A packed train was stranded for about an hour and a half in the middle of nowhere.

The peak-time service on the Airedale line was brought to a halt because of a broken-down train ahead of it.

At one stage passengers were plunged into complete darkness for around 15 minutes as power was shut down.

"It was absolutely horrendous," said Long Lee man Simon Wilkinson, who was among those aboard the train, yesterday's 5.20pm service from Leeds to Skipton.

"Many people including myself were standing because the train was so busy and apart from the occasional shunt forward we didn't move for one and a half hours.

"It was pitch black outside and we had no idea where we were. Passengers couldn't use the toilet and there was no air on the train - the windows were dripping with condensation. People were getting very distressed and feeling faint.

"We got no information apart from intermittent messages from the guard and when the power went off we heard nothing for about 10 minutes.

"I don't blame the guard, nor the company for a train breaking down, but there was no consideration for the needs of the passengers and there should be some plan in place for these situations."

Another passenger from Keighley, who asked not to be named, said some people in the carriages were struggling to breathe.

He said: "There was no room to move and the circulation of air was limited.

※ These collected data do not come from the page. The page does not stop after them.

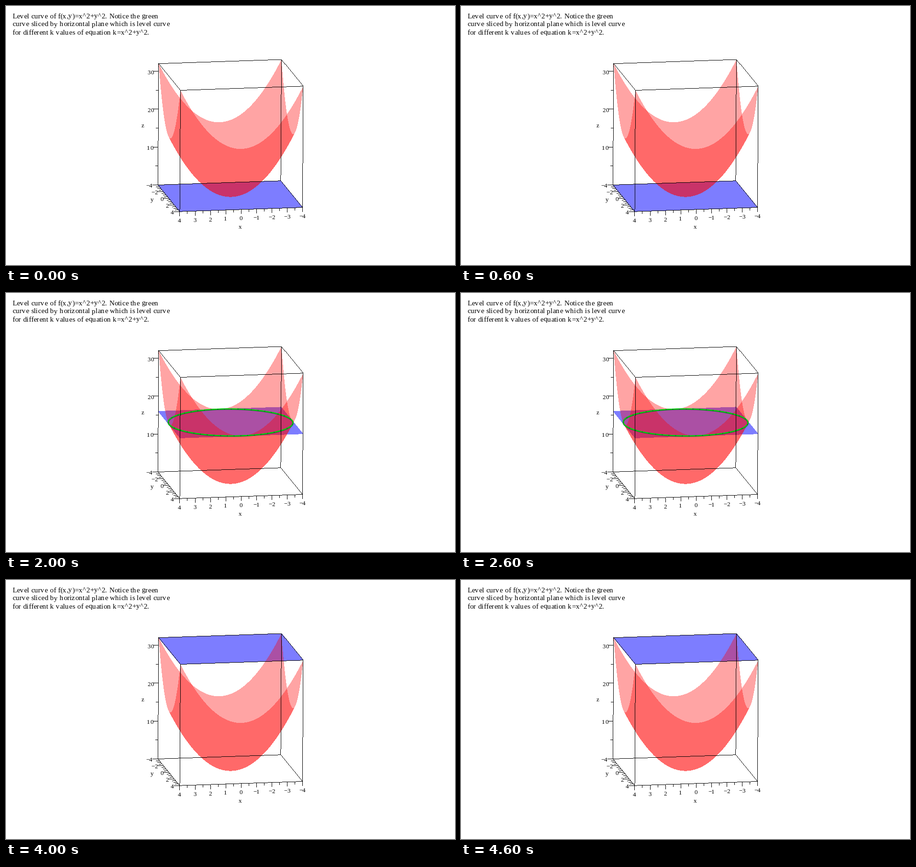
Recreate the animation shown at these times as a matplotlib script. Size 938 by 542 pixels, loop 5 s.

```python
import itertools

import numpy as np
import matplotlib.pyplot as plt
from matplotlib.animation import FuncAnimation
from matplotlib.textpath import TextPath

W, H, DPI = 938, 542, 100
PX = 72 / DPI
FONT = "Liberation Serif"
LEVELS = [0, 8, 16, 24, 32]
CURVE_COLORS = ["#62b800", "#62b800", "#0be00b", "#0be00b", "#0be00b"]

# Screen pixel = ORIGIN + AXES @ (x, y) + UP * z
ORIGIN = np.array([467.95, 397.5])
AXES = np.array([[-32.06, 5.69], [1.08, 6.97]])
UP = np.array([0.047, -7.93])


def project(x, y, z):
    base = ORIGIN[:, None] + AXES @ np.array([np.ravel(x), np.ravel(y)])
    return base + UP[:, None] * z


def point(x, y, z):
    return project(x, y, z)[:, 0]


def surface_image(alpha=0.36):
    """Count how often each pixel's view ray meets z = x^2 + y^2."""
    rows, cols = np.mgrid[0:H, 0:W]
    inv = np.linalg.inv(AXES)
    p = inv @ np.array([cols.ravel() - ORIGIN[0], rows.ravel() - ORIGIN[1]])
    q = -inv @ UP
    a = q @ q
    b = 2 * q @ p - 1
    disc = b * b - 4 * a * (p * p).sum(axis=0)
    root = np.sqrt(np.maximum(disc, 0))
    layers = np.zeros(W * H)
    for sign in (-1, 1):
        z = (-b + sign * root) / (2 * a)
        xy = p + q[:, None] * z
        layers += (disc >= 0) & (np.abs(xy) <= 4).all(axis=0)
    img = np.zeros((H, W, 4))
    img[..., 0] = 1
    img[..., 3] = (1 - (1 - alpha) ** layers).reshape(H, W)
    return img


fig = plt.figure(figsize=(W / DPI, H / DPI), dpi=DPI, facecolor="white")
ax = fig.add_axes([0, 0, 1, 1])
ax.axis("off")
ink = np.zeros((H, W, 4))
advances = {}


def line(p, q):
    """Draw a crisp one-pixel black line into the ink layer."""
    n = int(np.ceil(max(abs(np.subtract(q, p))))) + 1
    cols, rows = (np.rint(np.linspace(u, v, n)).astype(int)
                  for u, v in zip(p, q))
    ink[rows, cols, 3] = 1


def advance(ch, size):
    """Glyph advance rounded to whole pixels, as hinted screen fonts do."""
    if ch not in advances:
        ends = [TextPath((0, 0), s, size=100, prop={"family": FONT})
                .get_extents().x1 for s in (f"|{ch}|", "||")]
        advances[ch] = (ends[0] - ends[1]) / 100
    return int(advances[ch] * size + 0.55)


def label(x, y, s, align=0.5, size=13):
    steps = [advance(ch, size) for ch in s]
    x = round(x - align * sum(steps)) - 0.4
    for ch, step in zip(s, steps):
        if ch != " ":
            ax.text(x, y, ch, family=FONT, fontsize=size * PX, ha="left",
                    va="baseline", color="black", zorder=6)
        x += step


def number(n):
    return str(n).replace("-", "\u2212")


def draw_box():
    corners = list(itertools.product((-4, 4), (-4, 4), (0, 32)))
    for c, d in itertools.combinations(corners, 2):
        if sum(u != v for u, v in zip(c, d)) == 1:
            line(point(*c), point(*d))


def draw_ticks():
    for z in range(5, 31, 5):
        p = point(4, -4, z)
        major = z % 10 == 0
        line(p, p - [10 if major else 5, 0])
        if major:
            label(p[0] - 9, p[1] + 6, number(z), 1)
    for i in range(17):
        v = i / 2 - 4
        p = point(4, v, 0)
        major = i % 4 == 0
        line(p, p + [-11 if major else -6.5, 0.3])
        if major:
            label(p[0] - 11, p[1] + 6, number(int(v)), 1)
        p = point(v, 4, 0)
        major = i % 2 == 0
        line(p, p + [0, 9 if major else 5])
        if major:
            label(p[0], p[1] + 22.5, number(int(v)))
    for x, y, s in [(490, 465, "x"), (305, 409, "y"), (286, 254, "z")]:
        label(x, y, s)


def draw_caption():
    lines = [
        "Level curve of f(x,y)=x^2+y^2. Notice the green",
        "curve sliced by horizontal plane which is level curve",
        "for different k values of equation k=x^2+y^2.",
    ]
    for i, s in enumerate(lines):
        label(13, 25 + 17 * i, s, 0, 15)


draw_box()
draw_ticks()
draw_caption()
ax.imshow(surface_image(), interpolation="nearest", zorder=2)
ax.imshow(ink, interpolation="nearest", zorder=5)
ax.set_xlim(-0.5, W - 0.5)
ax.set_ylim(H - 0.5, -0.5)
ax.set_aspect("auto")

plane, = ax.fill([0, 1, 1, 0], [0, 0, 1, 1], facecolor=(0, 0, 1, 0.51),
                 edgecolor="none", lw=0, antialiased=False, zorder=1)
shade, = ax.plot([], [], color="#0a6e28", lw=3 * PX,
                 solid_capstyle="butt", zorder=3)
shine, = ax.plot([], [], lw=1.8 * PX, zorder=4, dashes=(7, 0.8),
                 dash_capstyle="butt")


def level_curve(k):
    t = np.linspace(0, 2 * np.pi, 721)
    x, y = np.sqrt(k) * np.cos(t), np.sqrt(k) * np.sin(t)
    curve = project(x, y, k)
    curve[:, np.maximum(abs(x), abs(y)) > 4.01] = np.nan
    return curve if 0 < k < 32 else curve[:, :0]


def update(i):
    k = LEVELS[i]
    plane.set_xy(project([4, -4, -4, 4], [-4, -4, 4, 4], k).T)
    cx, cy = level_curve(k)
    shade.set_data(cx, cy)
    shine.set_data(cx, cy - 0.5)
    shine.set_color(CURVE_COLORS[i])
    return plane, shade, shine


anim = FuncAnimation(fig, update, frames=len(LEVELS), interval=1000,
                     repeat=True, blit=False)
plt.show()
```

The guard wouldn't open the windows. Eventually he did, but only on the first two carriages."

The train was eventually coupled to the broken-down service and pushed it to the next station, at Shipley, before proceeding to Skipton on a limited stop basis.

Mr Wilkinson, a press officer, got home at 8pm. His journey normally takes around half an hour.

Train operator Northern Rail apologises to passengers for their ordeal.

A spokesman said: "The train - a Class 333 - was used to assist the 1710 Leeds-Bradford Forster Square service, which had broken down at Kirkstall.

"It was necessary to shut down the power for a time.

"The guard was extremely busy trying to help the driver to get the trains moving again as quickly as possible."